When the Japanese occupied Korea, they completely destroyed the primary royal palace, Gyeongbokgung. (I went to Gyeongbokgung last year. Every single bit of that palace has been painstakingly reconstructed.) So the royal family moved into Changdeokgung, their secondary palace. The Korean royals lived there until after Japanese occupation and even a little after the monarchy was dissolved as Korea changed to a democracy (late 1920’s-ish).
So because it was used into the 20th century, modern things were grafted into the palace. This makes this palace feel so much more real. When you walk through the other palaces, everything seems like a fantasy world. But here, you can tell that real people actually lived here.
This palace also has a “secret garden,” but we didn’t have enough time to go see it. I’m planning on going back in the next two weeks or so when my mom comes to visit during the break between my two semesters.
The Friday after that, Julia (one of the girls I went to England with) and her friend Christine came to Korea for a friend’s wedding, so they came a week early to explore Korea. I met with them after school and we went to Itaewon and Namsan Tower. It was really awesome to see them!
However, in preparation to meet them, I got my little ninja out of my backpack thinking that I could take some pictures with him, but I ended up accidentally leaving him on a bench at the Sogang University subway station platform! I knew that I must have left him there, so after I had finished seeing Julia and Christine, I went back to see if my ninja was still there.
I knew there were three things that could have happened to my ninja.
- He could still be there chilling out on the bench.
- One of the janitor ahjussis/ahjumas could have swept him up in their dustpans, and he could be gone forever.
- Some kid could have found him and kept hime because he was cute. I mean, I wouldn’t blame them. The ninja is adorable.
So when I got off the subway, I found the bench I was sitting at, and he wasn’t there. I looked on the ground. I looked on the other benches. Nothing. However, there was one of the rare trashcans nearby, so I checked in there in desperation, and lo and behold!
So that’s tale of time number 1341 that I almost lost my ninja. What would I even do if I lost him? I would just have to quit blogging.
So pollution has been getting much better recently. I’m not sure if this means that yellow dust season is ending or if the wind is just blowing it all away from us temporarily. Here’s some pictures for comparison with how it was a couple weeks ago as I talked about in my last blog post.
So, yes. I am still going to school. I’ve taken all but one of my finals. I’ll get to know what class I’m in next Tuesday. Just a little cultural difference I’ve learned between East/West in respect to homework and studying:
People from Western cultures view homework and studying as two different things. Yes, you can study a little by doing homework, but real studying involves looking over notes and quizzing yourself over vocabulary and hardcore memorization.

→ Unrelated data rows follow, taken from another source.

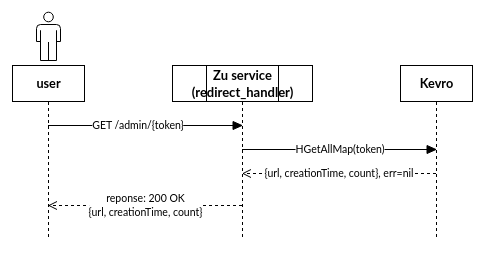
<!DOCTYPE html>
<html lang="en">
<head>
<meta charset="utf-8">
<title>Sequence diagram: redirect handler</title>
<style>
:root { --ink: #000; --paper: #fff; }
* { box-sizing: border-box; }
html, body { margin: 0; overflow: hidden; background: var(--paper); }
.diagram {
  position: relative;
  width: 485px;
  height: 253px;
  overflow: hidden;
  background: var(--paper);
  color: var(--ink);
  font-family: Lato, "Open Sans", sans-serif;
}
.lines { position: absolute; inset: 0; display: block; stroke: var(--ink); }
.solid { fill: var(--ink); }
.figure { fill: var(--paper); }
.participant {
  position: absolute;
  top: 65px;
  height: 37px;
  width: 73px;
  display: flex;
  align-items: center;
  justify-content: center;
  border: 1px solid var(--ink);
  background: var(--paper);
  font-size: 12.7px;
  font-weight: 700;
  line-height: 17px;
  text-align: center;
  white-space: nowrap;
}
.user { left: 12px; }
.service { left: 172px; width: 141px; font-size: 13px; }
.service::before {
  content: "";
  position: absolute;
  inset: 0 33px;
  border: solid var(--ink);
  border-width: 0 1px;
}
.service span { position: relative; }
.store { left: 400px; }
.message {
  position: absolute;
  transform: translate(-50%, -50%);
  background: var(--paper);
  font-size: 10.5px;
  line-height: 14px;
  text-align: center;
  white-space: nowrap;
}
.request { left: 138px; top: 125px; }
.lookup { left: 340px; top: 149px; }
.result { left: 339px; top: 173px; }
.response { left: 145.5px; top: 205px; }
</style>
</head>
<body>
<main class="diagram">
  <svg class="lines" width="485" height="253" viewBox="0 0 485 253" fill="none" aria-hidden="true">
    <defs>
      <path id="solid-head" class="solid" d="M0 0L-9 -4V4Z"/>
      <path id="open-head" d="M8 -4L0 0L8 4"/>
    </defs>
    <g id="actor" class="figure">
      <circle cx="48.5" cy="17" r="4.8"/>
      <path d="M40.5 24.5H56.5Q60.5 24.5 60.5 28.5V41.5H56.5V30.5V60.5H40.5V30.5V41.5H36.5V28.5Q36.5 24.5 40.5 24.5ZM48.5 42V60.5"/>
    </g>
    <g id="lifelines" stroke-dasharray="3 3">
      <path d="M48.5 102V237M242.5 102V237M436.5 102V237"/>
    </g>
    <g id="calls">
      <path d="M48 125.5H236M242 149.5H430"/>
      <use href="#solid-head" x="242" y="125.5"/>
      <use href="#solid-head" x="436" y="149.5"/>
    </g>
    <g id="returns">
      <path d="M436 173.5H243M242 205.5H49" stroke-dasharray="3 3"/>
      <use href="#open-head" x="243" y="173.5"/>
      <use href="#open-head" x="49" y="205.5"/>
    </g>
  </svg>

  <div class="participant user">user</div>
  <div class="participant service"><span>Zu service<br>(redirect_handler)</span></div>
  <div class="participant store">Kevro</div>

  <div class="message request">GET /admin/{token}</div>
  <div class="message lookup">HGetAllMap(token)</div>
  <div class="message result">{url, creationTime, count}, err=nil</div>
  <div class="message response">reponse: 200 OK<br>{url, creationTime, count}</div>
</main>
</body>
</html>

However, people from Eastern cultures view homework and studying as the same thing. This leads to them saying things that sound rather odd things to a Western student’s ear. Things like, “Our homework was really good. I like getting homework.” And the teachers in Eastern cultures saying things like, “I think you need more homework. Do you have enough homework?”
Leading up to the finals, the teachers were giving more and more homework. The students from Eastern countries loved this while the students from Western countries were getting rather stressed and frustrated. When were we supposed to study when we had all this homework to do? That’s when I realized my first significant cultural difference between how the East and West do school.
So please pray for me that I will continue to recognize and then patiently adjust as I learn cultural differences here. And, as I said, my mom is coming to visit me next week, so please pray for safety for her as she flies.
Thanks for reading!